New teacher orientation was scheduled for May 25, according to Assistant Superintendent of Teaching and Learning, Dr. Jannell Pearson-Campbell.
Director of Student Services Craig Davidson reported that two ORR Unified Team athletes qualified at the MIAA South Sectional track meet to compete in the state Unified meet.
High School Principal Mike Devoll discussed “surviving senior events” in his Principal’s Report. An email was sent out to students and caregivers detailing upcoming school events, as well as laying out suggestions on things like what to wear, who should attend, etc., though it was emphasized that seniors are only one-fourth of the entire student body and should not be fixated on more than other grades.
With that in mind, Devoll turned to the subject of upcoming field trips. The school has partnered with Junior Achievement to plan five field trips, open to all grades and centered around potential career interests, including those in banking and finance, marine science and healthcare. Trips will include Bay Coast Bank, UMass Dartmouth and Prima CARE, respectively.
Student Representative Eddie Gonet asked to clarify if seniors could attend and was told they could so as long as the trips do not coincide with final exams.
Devoll commended Kate Butler, the Advanced Placement Art teacher, for her work on the art show that continues through Thursday, May 26, at the Mattapoisett Public Library. He discussed the May 23 promotion ceremony for the eighth graders, the first of its kind, crafted to celebrate the students who had missed out on traditional scholastic experiences due to the ongoing pandemic.
ORR Junior High Principal Silas Coellner updated the committee on activities, including a student-leadership conference. He estimated that a couple hundred parents would be in the school building on May 25 for transition activities.
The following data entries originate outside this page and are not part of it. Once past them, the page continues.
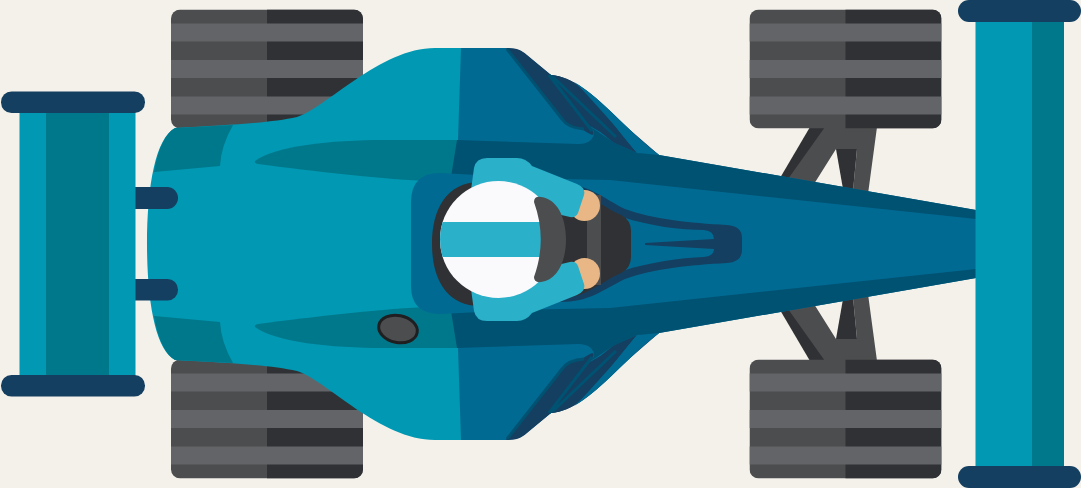
<!DOCTYPE html>
<html lang="en">
<head>
<meta charset="utf-8">
<title>Racing car from above</title>
<style>
:root {
  --paper: #f4f1ea;
  --teal: #0098b3;
  --teal-shade: #00788b;
  --blue: #006a92;
  --blue-shade: #005272;
  --navy: #143f60;
  --rubber: #4c4d4f;
  --rubber-dark: #303134;
  --tread: #636467;
  --suit: #2ab0c9;
  --helmet: #fafafd;
  --skin: #e8b785;
  --black: #1f1f21;
}
html, body { margin: 0; height: 100%; overflow: hidden; background: var(--paper); }
svg { display: block; width: 1081px; height: 488px; }
.teal { fill: var(--teal); }
.teal-shade { fill: var(--teal-shade); }
.blue { fill: var(--blue); }
.blue-shade { fill: var(--blue-shade); }
.navy { fill: var(--navy); }
.rubber { fill: var(--rubber); }
.rubber-dark { fill: var(--rubber-dark); }
.tread { fill: var(--tread); }
.suit { fill: var(--suit); }
.helmet { fill: var(--helmet); }
.skin { fill: var(--skin); }
.crease { fill: none; stroke: var(--blue-shade); stroke-width: 3; }
.fuel-cap { fill: var(--rubber); stroke: var(--black); stroke-width: 3; }
</style>
</head>
<body>
<svg viewBox="0 0 1081 488" role="img" aria-label="Blue racing car with driver seen from above">
  <defs>
    <clipPath id="tyre-shape"><rect width="192" height="119" rx="9"/></clipPath>
    <clipPath id="helmet-shape"><circle cx="498.500" cy="239.500" r="58.500"/></clipPath>

    <g id="wheel" clip-path="url(#tyre-shape)">
      <rect class="rubber" width="192" height="119"/>
      <rect class="rubber-dark" x="96" width="96" height="119"/>
      <rect class="tread" y="14" width="192" height="18"/>
      <rect class="tread" y="50.500" width="192" height="18"/>
      <rect class="tread" y="87" width="192" height="18"/>
    </g>

    <g id="suspension">
      <polygon class="rubber-dark" points="810,127 828,127 794,181 780,178"/>
      <polygon class="rubber" points="825,127 877,127 868,194 853,191 857,149 836,149 814,184 788,179"/>
      <polygon class="rubber-dark" points="836,149 857,149 853,191 843,189"/>
    </g>

    <g id="body-half">
      <path class="teal" d="M147 245C147 184 156 138 175 128C230 125 270 123 297 117C326 108 380 48 435 48H465V245Z"/>
      <path class="teal-shade" d="M154 172C158 148 166 133 175 128L233 125Q221 146 220 166Z"/>
      <path class="blue" d="M461 48H500C512 48 519 49 524 53L551 75C580 77 618 126 659 155L976 210V245H445L452 176L458 140Z"/>
      <path class="teal-shade" d="M255 161C275 146 330 140 385 140H458L451 181H430C390 180 310 171 258 164Q254 163 255 161Z"/>
      <path class="navy" d="M506 48C517 48 521 50 527 55L551 75C572 77 592 92 622 123L659 155L637 153L590 126Q600 142 582 129Q572 128 565 121Z"/>
      <path class="blue" d="M560 78C590 83 620 125 659 155L637 153C623 140 606 124 595 112Z"/>
      <path class="navy" d="M551 75C562 76 572 80 580 87L616 127L637 153L614 143L592 125Z"/>
      <path class="blue" d="M574 82C603 99 628 132 659 155L637 153C615 127 600 105 574 82Z"/>
      <path class="crease" d="M507 49L562 119Q568 128 584 129"/>
      <path class="crease" d="M549 75L592 131M552 76L616 137"/>
      <path class="blue-shade" d="M457 140L578 144Q592 144 594 134Q594 128 588 125L613 142L637 153L659 155L976 210V219L610 180L451 177Z"/>
    </g>

    <g id="arm">
      <path class="suit" d="M471 190L474 168Q476 158 487 158H517Q526 158 532 166L577 184Q586 188 584 195L578 213Q576 218 570 217L540 210L500 205Z"/>
    </g>
  </defs>

  <rect width="1081" height="488" fill="var(--paper)"/>

  <g id="wheels">
    <use href="#wheel" x="171" y="9.500"/>
    <use href="#wheel" x="171" y="359.500"/>
  </g>

  <g id="front-suspension">
    <use href="#suspension"/>
    <use href="#suspension" transform="matrix(1 0 0 -1 0 488)"/>
  </g>

  <g id="front-wheels">
    <use href="#wheel" x="749.500" y="9.500"/>
    <use href="#wheel" x="749.500" y="359.500"/>
  </g>

  <g id="body">
    <use href="#body-half"/>
    <use href="#body-half" transform="matrix(1 0 0 -1 0 488)"/>
    <ellipse class="fuel-cap" cx="398" cy="329" rx="19.500" ry="13.500" transform="rotate(11 398 329)"/>
  </g>

  <g id="cockpit">
    <path class="blue" d="M411 202Q411 173 440 173L640 184V304L440 314Q411 314 411 286Z"/>
    <path class="navy" d="M560 184C590 184 602 198 625 209C652 219 690 223 727 225Q742 226 742 238V250Q742 262 727 263C690 265 652 269 625 279C602 290 590 302 560 302Z"/>
    <path class="blue" d="M622 217C650 226 680 230 704 230Q714 231 714 239L645 243V245L714 249Q714 256 704 257C680 258 650 262 622 271Z"/>
    <path class="rubber-dark" d="M480 182C446 182 432 210 432 244C432 278 446 306 480 306L560 299C590 296 600 282 621 273Q631 268 631 257V231Q631 220 621 215C600 206 590 192 560 189Z"/>
    <rect class="rubber" x="587" y="195" width="14" height="90"/>
  </g>

  <g id="driver">
    <circle class="skin" cx="584.500" cy="205.500" r="15.500"/>
    <circle class="skin" cx="584.500" cy="273.500" r="15.500"/>
    <use href="#arm"/>
    <use href="#arm" transform="matrix(1 0 0 -1 0 479)"/>
    <g clip-path="url(#helmet-shape)">
      <rect class="helmet" x="440" y="181" width="117" height="117"/>
      <rect class="suit" x="440" y="222" width="117" height="35"/>
    </g>
    <path class="rubber" d="M534 202Q534 196 541 197C557 199 566 217 566 239.500C566 262 557 280 541 282Q534 283 534 277C543 252 543 227 534 202Z"/>
  </g>

  <g id="rear-wing">
    <rect class="navy" x="124" y="187" width="54" height="22" rx="11"/>
    <rect class="navy" x="124" y="279" width="54" height="21.500" rx="10.500"/>
    <rect class="teal" x="19.500" y="102" width="116" height="284"/>
    <rect class="teal-shade" x="46" y="102" width="63" height="284"/>
    <rect class="navy" x="1" y="91.500" width="144" height="21.500" rx="10.500"/>
    <rect class="navy" x="1" y="375" width="144" height="21.500" rx="10.500"/>
  </g>

  <g id="front-wing">
    <rect class="teal" x="975.500" y="11" width="88" height="466"/>
    <rect class="teal-shade" x="1032" y="11" width="32" height="466"/>
    <rect class="navy" x="958" y="0" width="123" height="22" rx="11"/>
    <rect class="navy" x="958" y="466" width="123" height="22" rx="11"/>
  </g>
</svg>
</body>
</html>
A promotion ceremony for eighth graders was scheduled for May 23.
Gonet delivered the Student Advisory Council Report, his last as student representative. Gonet thanked the committee, noting what an honor it had been for him and ended to a room full of applause. Several committee members went on to praise Gonet’s work as both a student and representative to the committee.
Burke recalled being Gonet’s soccer coach years ago, noting that of all the young players he was the only one to ever approach her after practice, shake her hand and thank her for her work. This was met with another hearty round of applause.
“That feels like such a good end point, but we have more meeting,” said Burke.
The Budget Subcommittee reported that the budget was passed after a “stress test” of the capital stabilization fund. That budget included money for the guidance counselor and resurfacing of the high school track. Plans for implementation are ongoing and likely to continue into September.
The Communications Subcommittee put forth a suggestion to promote transparency on the committee’s inner workings in order to clarify its role for the community.
Pires suggested a document outlining the committee’s inner workings to better communicate necessary information and elucidate committee infrastructure and operation. Member Jim Muse made a point to thank Pires for his work on the Communications Subcommittee and stated that he looked forward to his continued work on such matters.
After ensuring that there was nothing further to report from any of the other subcommittees, an Executive Session was called into motion, and the public meeting only resumed to adjourn.
The next meeting of the ORR School Committee is scheduled for Wednesday, June 22, and the Joint School Committee is scheduled to meet on Thursday, June 23. Both meetings are scheduled for 6:30 pm.
ORR School Committee
By Jack Staier